I guess the maths are simple on this one. How much will it cost to get the relevant paperwork vs how much revenue can these filled seats provide? If the latter is significantly greater, it is surely a no-brainer for the club to get them fit for purpose. Even though there are no guarantees they will be able to sell these areas out.
Which brings us onto the other dilemma – ticket prices themselves. Do the club ‘cash in’ and price them fairly high (up the road, Leeds United are charging £28 for their quarter final tie with Chelsea), or make sure they are affordable to one and all? To me it would look embarrassing if City do not sell out this match, and will be a pretty poor reflection on the city of Bradford. But let’s not forget that the game will take place two weeks before Christmas and is being shown on Sky. Price the tickets too high and it will be easy for floating supporters to elect to watch it from the comfort of their home or at the pub instead. The club will surely want to avoid this.
With League Cup requiring Arsenal fans get 15% of the stadium (3,765 tickets if all of Valley Parade is open) and 8,400 City season ticket or Flexicard holders (who, we must assume, will all get priority booking – heck, if I’m committed to buy a regular seat to watch City play Accrington and the like, I’m bloody getting my regular seat for this game), there would be just short of 13,000 tickets available for the general West Yorkshire public. It is hard to see how City could not easily sell these, but pricing is going to be important.
Clearly there is no need to go to bargain prices. I would not expect to only have to pay £10 or £15 for such a glamour tie. But if tickets are more than the £20 it costs to watch a regular League Two fixture at Valley Parade, the Board will leaves themselves open to accusations of cashing in. It is surely inevitable that tickets will be priced at £20 for adults – a very fair price for what is a huge, huge game for the club.
That is the balance sheet, but what the Arsenal game offers is the chance to build a new legacy around the city. How many people who turn up will be setting foot inside Valley Parade for the first ever time? Or how many will be attending their first Bradford City match for years (maybe not since the Premier League days)? Many people in the home ends will not necessarily be intending to support the Bantams, but if we can provide them with a superb atmosphere and great experience – well, maybe we can encourage a number of them to return again.
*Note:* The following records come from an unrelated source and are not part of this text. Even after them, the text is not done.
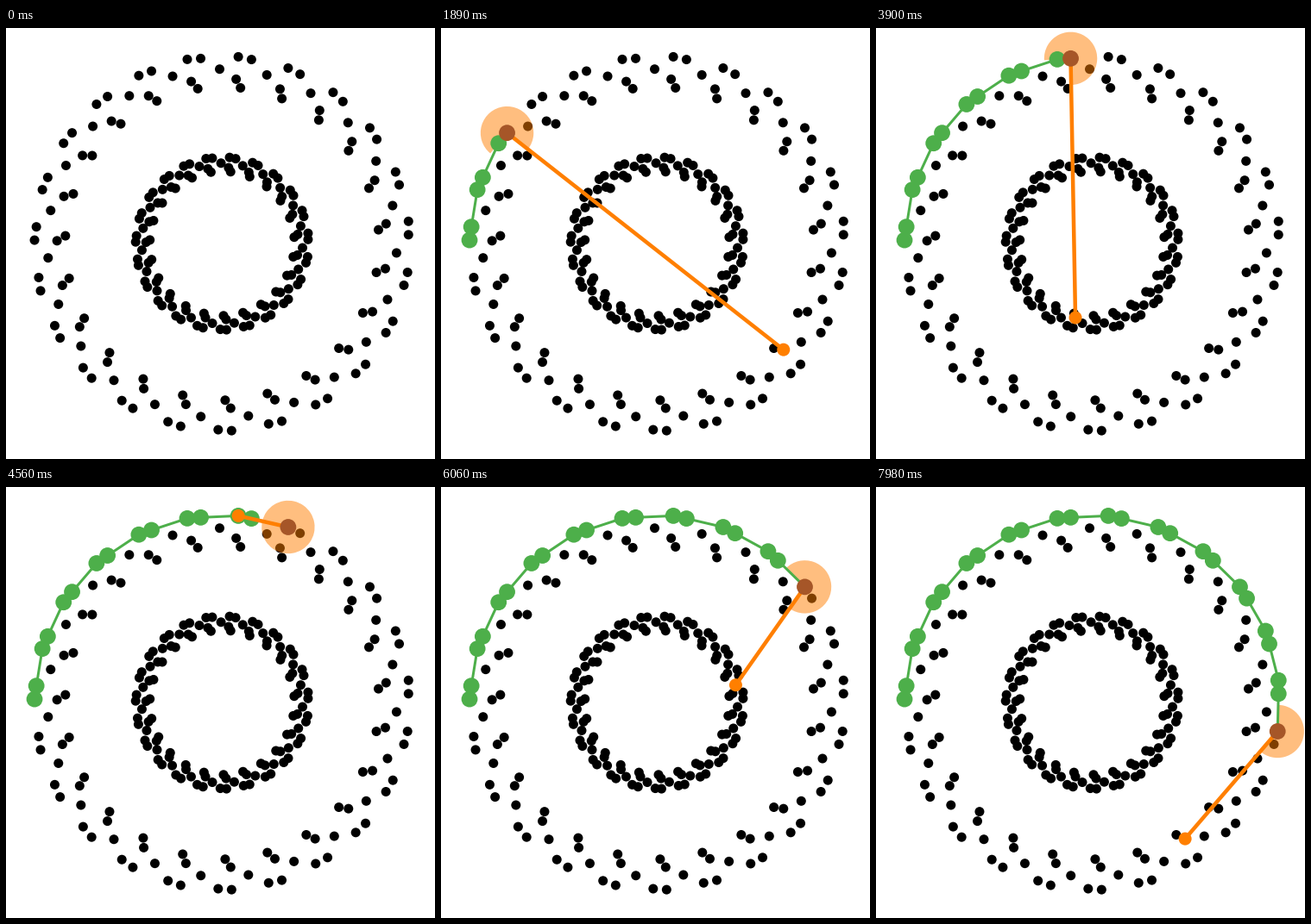
Recreate the animation shown at these times as a matplotlib script. Size 497 by 500 pixels, loop 8 s.

```python
import numpy as np
import matplotlib.pyplot as plt
from matplotlib.animation import FuncAnimation
from matplotlib.collections import PatchCollection
from matplotlib.patches import Circle, Wedge

W, H, DPI = 497, 500, 128
PT = 72 / DPI
CENTER = np.array([250.4, 250.0])
SECTORS = 23
SCALES = (1, 0.461)
ORANGE, GREEN, BROWN = "#ff7f00", "#4daf4a", "#a65628"

# Radius and angle of the five points that repeat in every sector
MOTIF = {
    "A": (217.4, 178.97),
    "B": (216.1, 174.87),
    "C": (202.3, 169.08),
    "D": (191.3, 179.05),
    "E": (181.8, 177.19),
}

# Points tested from each hull corner: ring, sector, motif
CANDIDATES = [
    (0, 6, "A"), (0, 19, "D"), (1, 3, "A"), (0, 0, "B"),
    (0, 15, "D"), (0, 10, "C"), (1, 10, "C"), (1, 21, "E"),
    (1, 7, "B"), (0, 14, "D"), (1, 18, "D"),
]
CORNERS = [(0, i // 2, "AB"[i % 2]) for i in range(25)]

FRAMES, INTERVAL, STEP_MS = 400, 20, 30


def place(key):
    ring, sector, kind = key
    radius, angle = MOTIF[kind]
    a = np.radians(angle - sector * 360 / SECTORS)
    return CENTER + SCALES[ring] * radius * np.array([np.cos(a), np.sin(a)])


def bearing(start, end):
    dx, dy = end - start
    return np.degrees(np.arctan2(dy, dx))


hull = [place(c) for c in CORNERS]
schedule = [(i, place(c)) for i, corner in enumerate(CORNERS)
            for c in CANDIDATES if c != corner]

fig = plt.figure(figsize=(W / DPI, H / DPI), dpi=DPI, facecolor="white")
ax = fig.add_axes([0, 0, 1, 1])
ax.set_xlim(0, W)
ax.set_ylim(0, H)
ax.axis("off")

dots = [Circle(place((r, s, m)), 5.5)
        for r in range(2) for s in range(SECTORS) for m in MOTIF]
ax.add_collection(PatchCollection(dots, facecolor="black", linewidth=0, zorder=1))

wedge = ax.add_patch(Wedge((0, 0), 30.7, 0, 360, facecolor=ORANGE,
                           alpha=0.5, linewidth=0, zorder=2))
path, = ax.plot([], [], color=GREEN, lw=3 * PT, zorder=3)
corners = [ax.add_patch(Circle(p, 9.4, facecolor=GREEN, linewidth=0, zorder=4))
           for p in hull]
ray, = ax.plot([], [], color=ORANGE, lw=4.5 * PT, zorder=5)
pivot = ax.add_patch(Circle((0, 0), 9.4, facecolor=BROWN, linewidth=0, zorder=6))
probe = ax.add_patch(Circle((0, 0), 7.5, facecolor=ORANGE, linewidth=0, zorder=7))


def update(frame):
    step = (frame * INTERVAL + INTERVAL // 2) // STEP_MS
    active = step > 0
    index, target = schedule[step]
    here = hull[index]

    for artist in (path, ray, pivot, probe):
        artist.set_visible(active)
    for i, corner in enumerate(corners):
        corner.set_visible(active and i < index)
    path.set_data(*np.transpose(hull[:index + 1]))
    ray.set_data(*np.transpose([here, target]))
    pivot.center = here
    probe.center = target

    # The wedge runs from the ray round the outside to the last edge
    wedge.set_visible(index > 0)
    if index > 0:
        start = bearing(here, target)
        inner = (bearing(here, hull[index - 1]) - start) % 360
        wedge.set_center(here)
        wedge.set_theta1(start)
        wedge.set_theta2(start + (inner if inner > 1e-6 else 360))
    return [wedge, path, ray, pivot, probe, *corners]


anim = FuncAnimation(fig, update, frames=FRAMES, interval=INTERVAL,
                     repeat=True, repeat_delay=0, blit=False)
plt.show()
```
Think of the number of young kids who will be taken to their first ever football match. We can blow their minds, and win their hearts.
Although Arsenal at home is a big, big match for the Bantams, it is not going to determine our season and will be looked back upon next May as a footnote, whatever happens. This season we are going all guns blazing for promotion, and the signs at this stage are very encouraging. Perhaps some of the West Yorkshire general public who attend the Arsenal match might enjoy it so much they want to be part of that promotion campaign too.
And maybe, just maybe, we can have a few more near-capacity Valley Parade crowds during the closing stages of the season (and in a play off semi final, if needed). And perhaps renewing those lapsed safety certificates will see those parts of the ground needed for more than just a one-off.